> **What this task involves**: Looking at the records below, please work out how many lines contain the word "hairline" and give the number alone.

> **Supplied entries**:
************

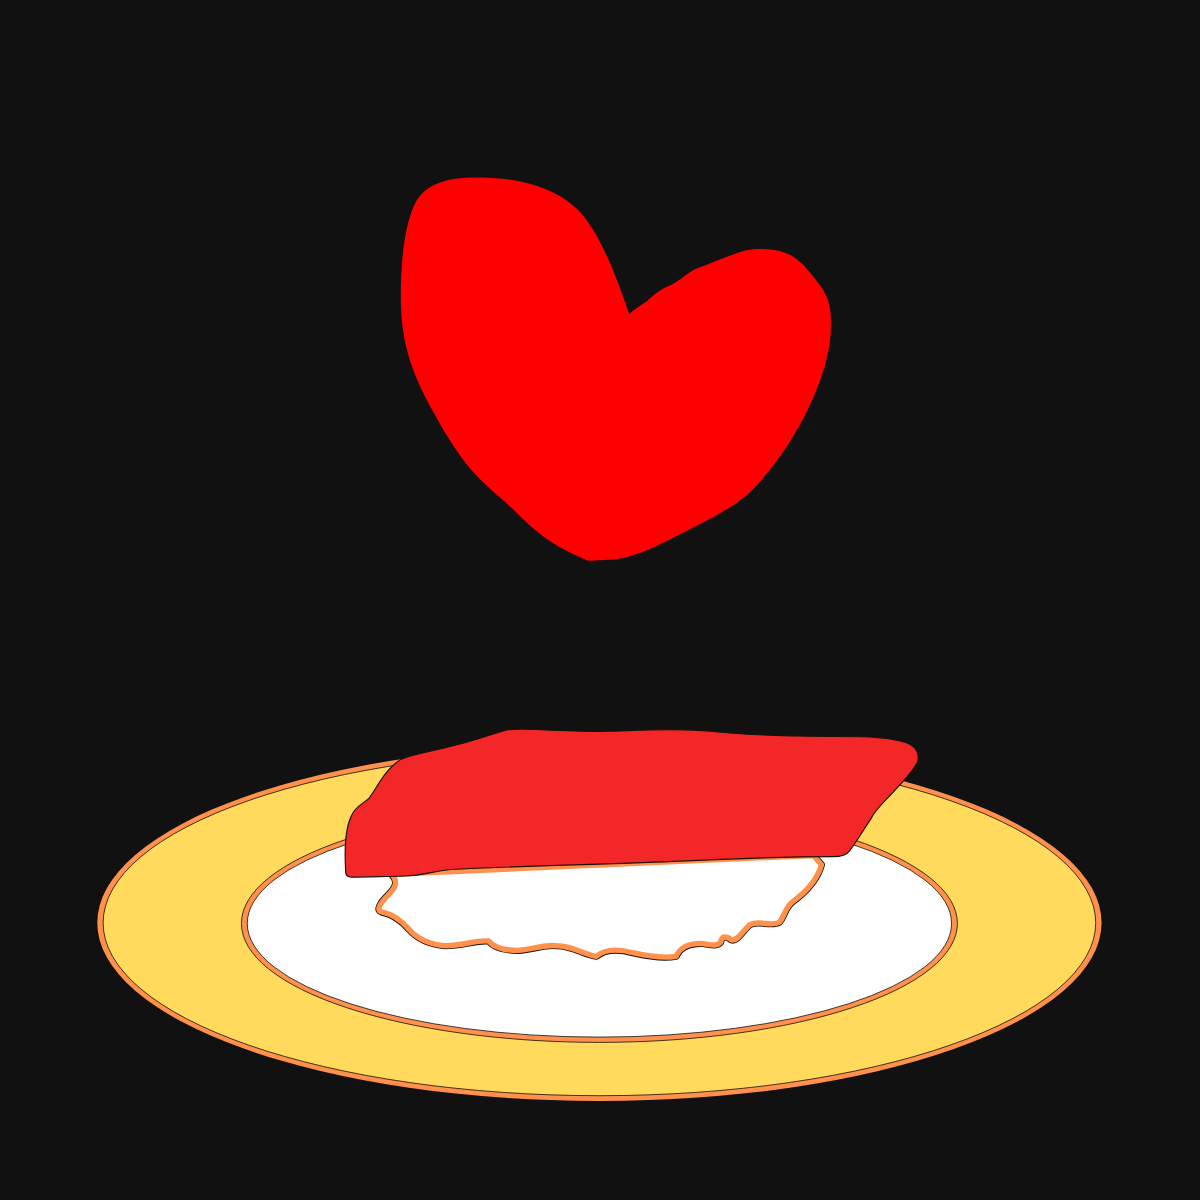
<!DOCTYPE html>
<html lang="en">
<head>
<meta charset="utf-8">
<title>Sushi with love</title>
<style>
:root {
  --night: #111111;
  --heart: #ff0000;
  --fish: #f32727;
  --plate-rim: #ffda5c;
  --plate-line: #ff914d;
  --rice: #ffffff;
  --hairline: #1a1208;
}
html, body { margin: 0; padding: 0; background: var(--night); overflow: hidden; }
.artwork { display: block; width: 1200px; height: 1200px; background: var(--night); }
.heart { fill: var(--heart); }
.plate-edge { fill: var(--plate-line); }
.plate-rim { fill: var(--plate-rim); stroke: var(--hairline); stroke-width: .7; }
.plate-well-edge { fill: var(--plate-line); stroke: var(--hairline); stroke-width: .7; }
.plate-well { fill: var(--rice); stroke: var(--hairline); stroke-width: .7; }
.rice-shadow { fill: none; stroke: var(--hairline); stroke-width: 6; stroke-linejoin: round; }
.rice-line { fill: var(--rice); stroke: var(--plate-line); stroke-width: 4.6; stroke-linejoin: round; }
.fish { fill: var(--fish); stroke: var(--hairline); stroke-width: 1; }
</style>
</head>
<body>
<svg class="artwork" viewBox="0 0 1024 1024" role="img" aria-label="A red heart floating above a piece of nigiri on a yellow plate">
  <defs>
    <path id="rice-outline" d="M334 746 C340 752 338 757 331 764 C325 770 321 776 325 778 C334 780 343 786 349 793 C356 801 366 806 380 807 C396 807 405 802 417 803 C421 808 430 811 442 811 C456 810 464 806 475 807 C489 807 499 815 509 816 C515 811 525 809 540 813 C553 816 566 818 577 816 C581 807 589 805 598 805 C606 806 612 808 615 804 C616 798 620 799 624 802 C629 804 634 794 640 789 C648 785 658 791 665 787 C670 782 669 775 677 769 C688 761 697 752 701 738 L694 730 Z"/>
  </defs>

  <g id="plate">
    <ellipse class="plate-edge" cx="511.500" cy="787.500" rx="428.500" ry="152"/>
    <ellipse class="plate-rim" cx="511.500" cy="787.500" rx="423.500" ry="147.500"/>
    <ellipse class="plate-well-edge" cx="511.500" cy="788" rx="305.500" ry="101.500"/>
    <ellipse class="plate-well" cx="511.500" cy="788" rx="300.500" ry="97"/>
  </g>

  <g id="nigiri">
    <use href="#rice-outline" class="rice-shadow"/>
    <use href="#rice-outline" class="rice-line"/>
    <path class="fish" d="M295 744 C294 728 294 708 300 696 C303 688 310 686 315 681 C322 672 328 657 342 648 C354 643 370 641 384 637 C402 633 418 627 430 623.500 C436 621.500 448 622 458 622.500 C480 623.500 500 624.500 520 624 C550 623 580 621 606 624 C640 628 680 628 716 628.500 C740 628.500 760 629 774 634 C782 637 785 644 783 650 C779 659 771 666 764 674 C757 682 747 690 743 699 C737 708 731 718 725 726 C722 730 718 731 711 731 C670 731 620 733 575 735 C510 738 440 739 385 742 C372 743 360 747 346 747.500 C330 748 314 748 301 748.500 C297 748.500 295 747 295 744 Z"/>
  </g>

  <path id="heart" class="heart" d="M537 268 C526 237 515 205 496 182 C477 161 446 152 410 151.500 C383 151 363 156 354 174 C345 192 342 225 342 252 C342 290 350 312 362 337 C374 360 385 379 398 396 C409 410 423 421 435 432 C450 446 462 462 502 478.500 C510 478 518 478 527 477 C545 474 562 465 580 456 C603 444 625 434 640 420 C660 400 677 375 690 348 C702 323 710 297 709 273 C709 259 705 250 698 241 C690 231 683 221 671 216 C661 212 647 212 637 213.500 C624 217 608 224 595 229 C586 233 581 239 573 243 C563 247 559 251 552 257 C546 261 541 264 537 268 Z"/>
</svg>
</body>
</html>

************

> **Answer**: 6